* A resource which represents attributes of arbitrary external resources will have a URI named after the external resource (e.g. UPC or SHA-1, etc.), and therefore must be created with PUT. If-None-Match: * is the only way to prevent lost updates when the external resource is first made known to the system.
PUT-as-create is sound design supported by precedent for any system where the keys have a priori meaning.
People are writing custom HTTP application servers and making PUT do anything and everything. Idempotence doesn't usually enter the picture.
Huh??? First of all, that's a pretty serious statement to be making with no evidence to support it. Plus, that is no excuse for any server that is NOT compliant.
The very fact that nginx decides to create HTTP status codes, willy-nilly, for its own use shows at least the suspicion that strict compliance is not a priority for them. Thankfully, it is for other web servers.
It's best to design so that duplicate POSTs are handled sensibly (e.g. you don't make a user pay for the same product twice), but the response to the second POST is unlikely to be the same as the first one, so they aren't idempotent.
More difficult cases are where an action could legitimately be performed twice, e.g. adding an item to a shopping cart. You must differentiate between a wrongly-duplicated request, and a real request to add the second item. One way to do this is to add parameters to the POST so that it can be identified as a duplicate. But it can be tricky to do this without holding a lot of extra state in the server application, and there are all sorts of concurrency problems when you have a cluster of servers.
But then again, some things must not be idempotent: eg "shuffle this deck of cards in an order that is random to me".

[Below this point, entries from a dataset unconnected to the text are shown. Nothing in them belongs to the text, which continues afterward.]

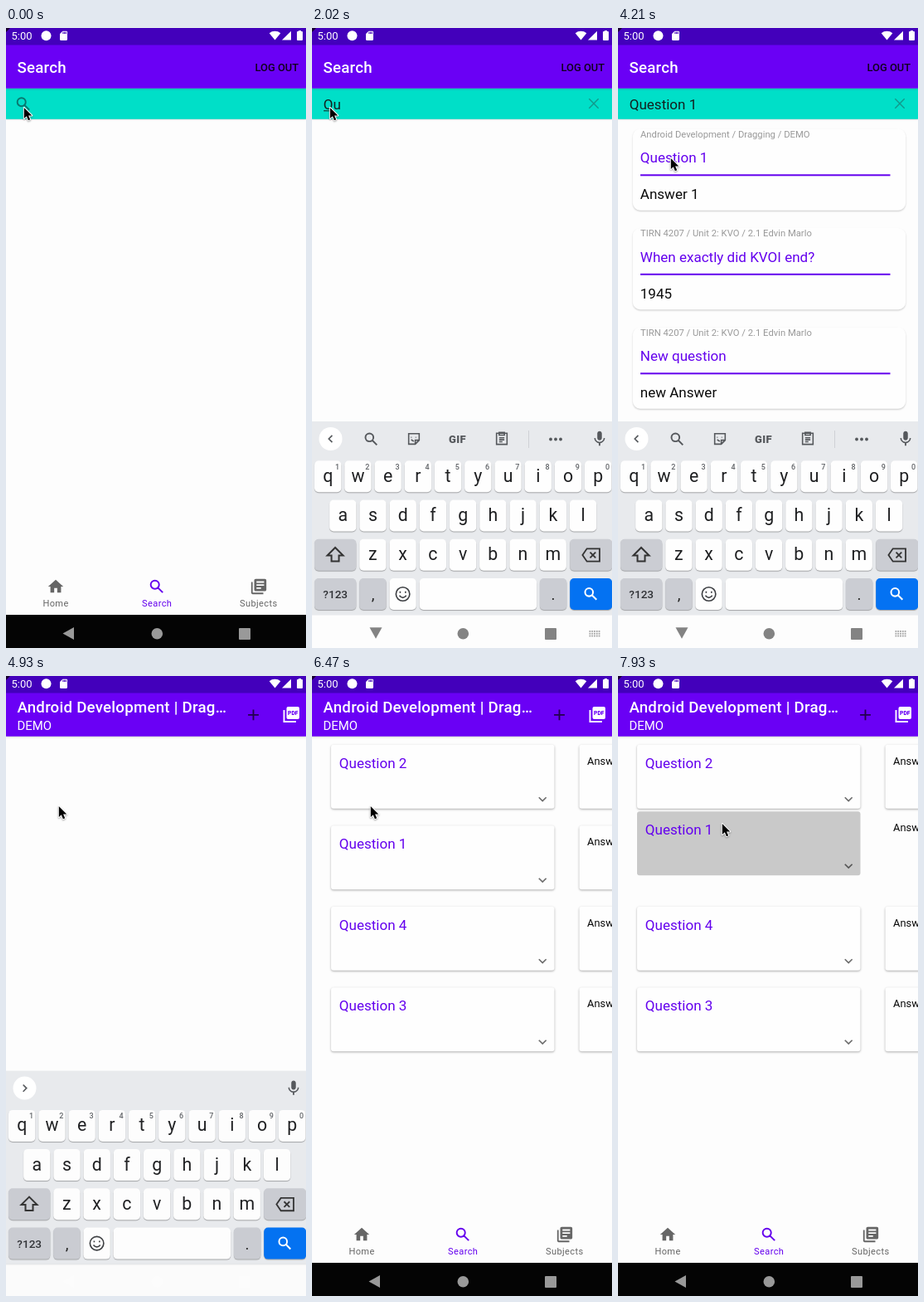
An HTML page with a canvas that plays this animation: 362 by 747 pixels, repeating every 7.99 s.

```html
<!DOCTYPE html>
<html lang="en">
<head>
<meta charset="utf-8">
<title>Search and reorder</title>
<style>
html, body { margin: 0; width: 100%; height: 100%; overflow: hidden; background: #fdfdfd; }
canvas { display: block; width: 362px; height: 747px; }
</style>
</head>
<body>
<canvas id="stage"></canvas>
<script>
const W = 362, H = 747, LOOP = 7990;
const PURPLE = '#6a00f5', INK = '#6400ee', TEAL = '#00dfc8', PAGE = '#fdfdfd', GREY = '#666';
const stage = document.getElementById('stage');
const dpr = window.devicePixelRatio || 1;
stage.width = W * dpr;
stage.height = H * dpr;
const c = stage.getContext('2d');

const ICON = {
  home: 'M10 20v-6h4v6h5v-8h3L12 3 2 12h3v8z',
  books: 'M4 6H2v14c0 1.1.9 2 2 2h14v-2H4V6zm16-4H8c-1.1 0-2 .9-2 2v12c0 1.1.9 2 2 2h12c1.1 0 2-.9 2-2V4c0-1.1-.9-2-2-2zm-1 9H9V9h10v2zm-4 4H9v-2h6v2zm4-8H9V5h10v2z',
  card: 'M18 2h-8L4 8v12c0 1.1.9 2 2 2h12c1.1 0 2-.9 2-2V4c0-1.1-.9-2-2-2zm-6 6h-2V4h2v4zm3 0h-2V4h2v4zm3 0h-2V4h2v4z',
  mic: 'M12 14c1.66 0 3-1.34 3-3V5c0-1.66-1.34-3-3-3S9 3.34 9 5v6c0 1.66 1.34 3 3 3zm5.3-3c0 3-2.54 5.1-5.3 5.1S6.7 14 6.7 11H5c0 3.41 2.72 6.23 6 6.72V21h2v-3.28c3.28-.48 6-3.3 6-6.72h-1.7z'
};
const LINE = {
  search: 'M15 9.5a5.5 5.5 0 1 1-11 0a5.5 5.5 0 0 1 11 0zM13.7 13.7L19.8 19.8',
  close: 'M5.5 5.5L18.5 18.5M18.5 5.5L5.5 18.5',
  left: 'M14.5 6.5L9 12L14.5 17.5',
  right: 'M9.5 6.5L15 12L9.5 17.5',
  down: 'M6.7 9.3L12 14.6L17.3 9.3',
  plus: 'M12 5V19M5 12H19',
  shift: 'M12 3L2.5 12.5H7.5V19.5H16.5V12.5H21.5z',
  erase: 'M7 4H23V20H7L1.5 12zM11 8.5L18 15.5M18 8.5L11 15.5',
  sticker: 'M4 4H20V14L14 20H4zM14 20V14H20M8 9V10M15 9V10M8 13Q10 16 12 15',
  clip: 'M4 4H20V21H4zM8 3H16V7H8zM8 11H16M8 14H16M8 17H13',
  face: 'M21 12a9 9 0 1 1-18 0a9 9 0 0 1 18 0zM8.5 8.5V10.5M15.5 8.5V10.5M7.5 14Q12 19.5 16.5 14'
};

function at(x, y, size, draw) {
  c.save();
  c.translate(x - size / 2, y - size / 2);
  c.scale(size / 24, size / 24);
  draw();
  c.restore();
}
function icon(name, x, y, size, color) {
  at(x, y, size, () => { c.fillStyle = color; c.fill(new Path2D(ICON[name])); });
}
function line(name, x, y, size, color, width = 2) {
  at(x, y, size, () => {
    c.strokeStyle = color;
    c.lineWidth = width;
    c.stroke(new Path2D(LINE[name]));
  });
}
function text(s, x, y, size, color, { weight = 400, align = 'left', gap = 0 } = {}) {
  c.font = `${weight} ${size}px Roboto, sans-serif`;
  c.letterSpacing = gap + 'px';
  c.textAlign = align;
  c.fillStyle = color;
  c.fillText(s, x, y);
}
function rect(x, y, w, h, color) {
  c.fillStyle = color;
  c.fillRect(x, y, w, h);
}
function round(x, y, w, h, r, color, shade = 0, blur = 0, drop = 1) {
  c.save();
  if (shade) {
    c.shadowColor = `rgba(0,0,0,${shade})`;
    c.shadowBlur = blur * dpr;
    c.shadowOffsetY = drop * dpr;
  }
  c.fillStyle = color;
  c.beginPath();
  c.roundRect(x, y, w, h, r);
  c.fill();
  c.restore();
}
function disc(x, y, r, color) {
  c.fillStyle = color;
  c.beginPath();
  c.arc(x, y, r, 0, 7);
  c.fill();
}
function poly(points, color) {
  c.fillStyle = color;
  c.beginPath();
  points.forEach(([x, y]) => c.lineTo(x, y));
  c.closePath();
  c.fill();
}
const clamp = v => Math.max(0, Math.min(1, v));
const span = (t, a, b) => clamp((t - a) / (b - a));
const last = (list, t) => list.reduce((hit, row) => row[0] <= t ? row[1] : hit, '');

// Timeline
const SHOW = 1190, TYPE = 1780, RESULTS = 2320, FOUND = 3380, OPEN = 4930, LIST = 5270, GRAB = 7470;
const TYPED = [[TYPE, 'Q'], [2020, 'Qu'], [2200, 'Que'], [2320, 'Ques'], [2440, 'Quest'],
  [2680, 'Questi'], [2800, 'Questio'], [2860, 'Question'], [2970, 'Question '], [3080, 'Question 1']];
const PATH = [[0, 21, 95], [3560, 21, 95], [4150, 62, 155], [4210, 63, 156], [6410, 63, 156],
  [6470, 70, 156], [6900, 113, 205], [7170, 113, 194], [7520, 113, 194], [7930, 125, 177], [LOOP, 125, 177]];

function pointer(t) {
  const i = Math.max(1, PATH.findIndex(p => p[0] > t));
  const [a, b] = [PATH[i - 1], PATH[i]];
  const k = span(t, a[0], b[0]), e = k * k * (3 - 2 * k);
  return [a[1] + (b[1] - a[1]) * e, a[2] + (b[2] - a[2]) * e];
}

function statusBar() {
  rect(0, 0, W, 20.5, '#4300bb');
  poly([[0, 0], [5, 0], [0, 5]], '#180030');
  text('5:00', 6.5, 14, 13, '#fff');
  disc(48.5, 9.3, 6, '#fff');
  icon('card', 69.5, 9.3, 13.5, '#fff');
  c.fillStyle = '#fff';
  c.beginPath();
  c.moveTo(324.5, 14.5);
  c.arc(324.5, 14.5, 10.7, -Math.PI * .72, -Math.PI * .28);
  c.fill();
  poly([[333, 14.5], [344, 14.5], [344, 3.7]], '#fff');
  round(351, 4, 7, 11, 1, '#fff');
  rect(353, 3, 3, 2, '#fff');
}

function appBar(detail) {
  round(0, 20, W, 52.8, 0, PURPLE, .14, 2);
  const title = { weight: 500, gap: .23 };
  if (!detail) {
    text('Search', 13.5, 54, 18.7, '#fff', title);
    text('LOG OUT', 300.5, 52, 12.9, '#10001c', { weight: 500 });
    return;
  }
  text('Android Development | Drag…', 13.5, 44, 18.7, '#fff', title);
  text('DEMO', 13.5, 65.3, 14.9, '#fff');
  line('plus', 298.5, 46.8, 22, '#22004c');
  round(338.5, 37, 15.5, 15, 2, '#fff');
  c.strokeStyle = '#fff';
  c.lineWidth = 1.9;
  c.beginPath();
  c.moveTo(335.5, 41);
  c.lineTo(335.5, 55);
  c.lineTo(350, 55);
  c.stroke();
  text('PDF', 346.3, 47.2, 6.8, PURPLE, { weight: 800, align: 'center' });
}

function tabs() {
  rect(0, 655, W, 52, PAGE);
  icon('home', 60, 673, 22, GREY);
  line('search', 182, 673, 22, INK, 2.1);
  icon('books', 305, 673, 22, GREY);
  [['Home', 60, GREY], ['Search', 182.2, INK], ['Subjects', 304.8, GREY]].forEach(([s, x, color]) =>
    text(s, x, 697.3, 11.06, color, { align: 'center', gap: .37 }));
}

function navIcons(k) {
  const g = Math.round(153 - 22 * k), color = `rgb(${g},${g},${g})`;
  c.save();
  c.translate(75.5 + 1.5 * k, 729.5 - .7 * k);
  c.rotate(-Math.PI / 2 * k);
  poly([[-7, 0], [6.5, -7.5], [6.5, 7.5]], color);
  c.restore();
  disc(182.3, 729.7, 6.8, color);
  round(281, 723, 14, 14, 1, color);
  c.globalAlpha = k;
  for (let i = 0; i < 15; i++) rect(334.5 + i % 5 * 2.8, 726 + Math.floor(i / 5) * 2.8, 1.8, 1.8, '#a4a4a4');
  c.globalAlpha = 1;
}

function searchBar(t) {
  round(0, 72.5, W, 37.3, 0, TEAL, .2, 1.5);
  if (t < SHOW) {
    line('search', 21, 91.5, 22, '#08786f', 2.1);
    return;
  }
  line('close', 340, 91, 21, '#12988b', 1.6);
  if (t < TYPE) {
    c.globalAlpha = .55 + .45 * span(t, SHOW, 1420);
    line('search', 28.5, 93, 21, '#0a9488', 2);
    text('Search questions…', 43, 98.8, 17.05, '#0b8b80');
    c.globalAlpha = 1;
    return;
  }
  const lagged = last(TYPED, t - 58);
  text(last(TYPED, t), 13.7, 97.6, 17.05, '#12201f');
  if (lagged && !lagged.includes(' ')) rect(14, 99.3, c.measureText(lagged).width, 1, '#12201f');
}

const UNIT = 'TIRN 4207 / Unit 2: KVO / 2.1 Edvin Marlo';
const FRESH = [UNIT, 'New question', 'new Answer'];
const FIRST = [FRESH, ['', 'Question 2', 'Answer 2'], ['', 'Question 1', 'Answer 1']];
const FINAL = [['Android Development / Dragging / DEMO', 'Question 1', 'Answer 1'],
  [UNIT, 'When exactly did KVOI end?', '1945'], FRESH];

function results(t) {
  if (t < RESULTS) return;
  (t < FOUND ? FIRST : FINAL).forEach(([label, question, answer], i) => {
    const y = 119.5 * i;
    round(17.8, 121.5 + y, 329.4, 98.2, 9, '#fefefe', .18, 2, 1.2);
    if (t >= 2500) text(label, 27, 131.5 + y, 11.25, '#999');
    text(question, 26.8, 162 + y, 17.05, INK);
    rect(27, 176.3 + y, 301.5, 2, INK);
    text(answer, 26.8, 206 + y, 17.05, '#0a0a0a');
  });
}

function key(x, y, w, color) {
  round(x, y, w, 38, 5, color, .3, 1, 1);
}
function toolbar() {
  const dark = '#55585c';
  line('left', 22.5, 495, 18, dark, 2.2);
  line('search', 71.5, 495.5, 21, dark, 2.2);
  line('sticker', 123, 495, 19, dark, 2);
  text('GIF', 175.5, 499.7, 13, dark, { weight: 800, align: 'center', gap: .4 });
  line('clip', 229, 494.5, 19, dark, 2);
  rect(261, 485, 1, 21, '#cfd1d5');
  [-6, 0, 6].forEach(d => disc(294 + d, 495.5, 1.9, dark));
}
function suggestions(word) {
  line('right', 22.5, 495, 18, '#55585c', 2.2);
  if (!word) return;
  const words = word.startsWith('Question') ? ['Questions', 'Question', 'Questioned'] : [word, 'Question', 'Questions'];
  words.forEach((s, i) => text(s, 81 + 100.4 * i, 501.5, 16.9, '#4a4d51', { align: 'center' }));
  rect(128, 484, 1, 22, '#cfd1d5');
  rect(235, 484, 1, 22, '#cfd1d5');
}

function keyboard(t, drop) {
  const WHITE = '#fefefe', DIM = '#cbcdd3', pitch = 36.22;
  c.save();
  c.translate(0, drop);
  rect(0, 474, W, 234, '#e8eaed');
  rect(0, 707.5, W, 40, '#fdfdfd');
  disc(22.5, 495, 14, '#fff');
  if (t >= OPEN) suggestions('');
  else if (t >= 2080 && t < FOUND) suggestions(last(TYPED, t - 58).trim());
  else toolbar();
  icon('mic', 347, 495, 22, '#55585c');

  const row = (letters, x0, y, tops) => [...letters].forEach((s, i) => {
    const x = x0 + i * pitch;
    key(x - 16.2, y, 32.4, WHITE);
    text(s, x, y + 25.6, 21.3, '#1e1f21', { align: 'center' });
    if (tops) text((i + 1) % 10, x + 11.3, y + 10.2, 9, '#606367', { weight: 500, align: 'center' });
  });
  row('qwertyuiop', 19.2, 521.3, true);
  row('asdfghjkl', 37.3, 568.5);
  row('zxcvbnm', 73.4, 615.7);
  key(3, 615.7, 50.3, DIM);
  line('shift', 28, 635, 24, '#333', 2);
  key(311.2, 615.7, 51, DIM);
  line('erase', 336.5, 635, 23, '#333', 1.9);

  key(3, 663, 50.3, DIM);
  text('?123', 28.2, 687, 13.6, '#303236', { weight: 500, align: 'center' });
  key(57.2, 663, 32.4, DIM);
  text(',', 73.6, 689, 19, '#222', { align: 'center' });
  key(93.4, 663, 32.4, WHITE);
  line('face', 109.6, 682, 22, '#3c3e42', 1.8);
  key(129.6, 663, 141.6, WHITE);
  key(274.9, 663, 32.4, DIM);
  text('.', 291, 689, 19, '#222', { align: 'center' });
  key(311.2, 663, 51, '#0472f2');
  line('search', 336.5, 682, 21, '#fff', 2.3);
  c.restore();
}

function deck(t) {
  if (t < LIST) return;
  const grabbed = t >= GRAB;
  const lift = grabbed ? pointer(t)[1] - 194 : 0;
  [2, 1, 4, 3].forEach((n, i) => {
    const held = grabbed && n === 1;
    const y = 82.7 + 97.5 * i + (n === 1 ? lift : 0);
    const shade = held ? 0 : .33;
    round(23, y, 269.5, 77, 3, held ? '#c9c9c9' : '#fefefe', shade, 2.6);
    if (!held) round(322.5, y, 60, 77, 3, '#fefefe', shade, 2.6);
    text('Question ' + n, 32.8, y + 27.8, 17.05, INK);
    line('down', 278.2, y + 65.8, 20, held ? '#555' : '#6c6c6c', 2);
    text('Answer ' + n, 332, y + 24, 12.9, '#0a0a0a');
  });
}

function arrow(t) {
  c.save();
  c.translate(...pointer(t));
  c.beginPath();
  [[.8, 1], [.8, 14], [3.8, 11.3], [5.9, 16.2], [8.2, 15.2], [6.1, 10.5], [10.3, 10.4]].forEach(p => c.lineTo(...p));
  c.closePath();
  c.strokeStyle = '#fff';
  c.lineWidth = 2;
  c.lineJoin = 'round';
  c.shadowColor = 'rgba(0,0,0,.35)';
  c.shadowBlur = 2 * dpr;
  c.shadowOffsetY = dpr;
  c.stroke();
  c.shadowColor = 'transparent';
  c.fillStyle = '#000';
  c.fill();
  c.restore();
}

function render(t) {
  const detail = t >= OPEN;
  c.setTransform(dpr, 0, 0, dpr, 0, 0);
  rect(0, 0, W, H, PAGE);
  if (detail) {
    deck(t);
  } else {
    results(t);
    searchBar(t);
  }
  appBar(detail);
  statusBar();
  tabs();
  rect(0, 707, W, 40, '#040404');
  if (detail) {
    navIcons(0);
    const gone = span(t, OPEN, OPEN + 118);
    if (gone < 1) {
      c.globalAlpha = 1 - gone;
      keyboard(t, 188 * gone);
      c.globalAlpha = 1;
    }
  } else {
    const rise = span(t, 1250, 1580);
    if (rise > 0) keyboard(t, 273 * (1 - rise) ** 3);
    navIcons(span(t, 1330, 1600));
  }
  arrow(t);
}

const start = performance.now();
function tick() {
  render((performance.now() - start) % LOOP);
  requestAnimationFrame(tick);
}
tick();
</script>
</body>
</html>
```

Edit: On second thought, you could make that idempotent too, albeit at the cost of increasing server load and your app's architecture's complexity -- you would just have to verify that the deck has had some reordering since that client's request, and not make any further reorderings in response to that client, since from their perspective it's still randomized.
The trick for uWSGI is to have `uwsgi_param PATH_INFO` not $document_uri (it won't work due to `rewrite ^ @nonidem last;`) but an originally requested URI. $request_uri almost does it, but fails when URI has query arguments.
On nginx mailing lists there is a suggestion to strip it myself, with Lua, but I'm surely not going to throw in Lua just for this.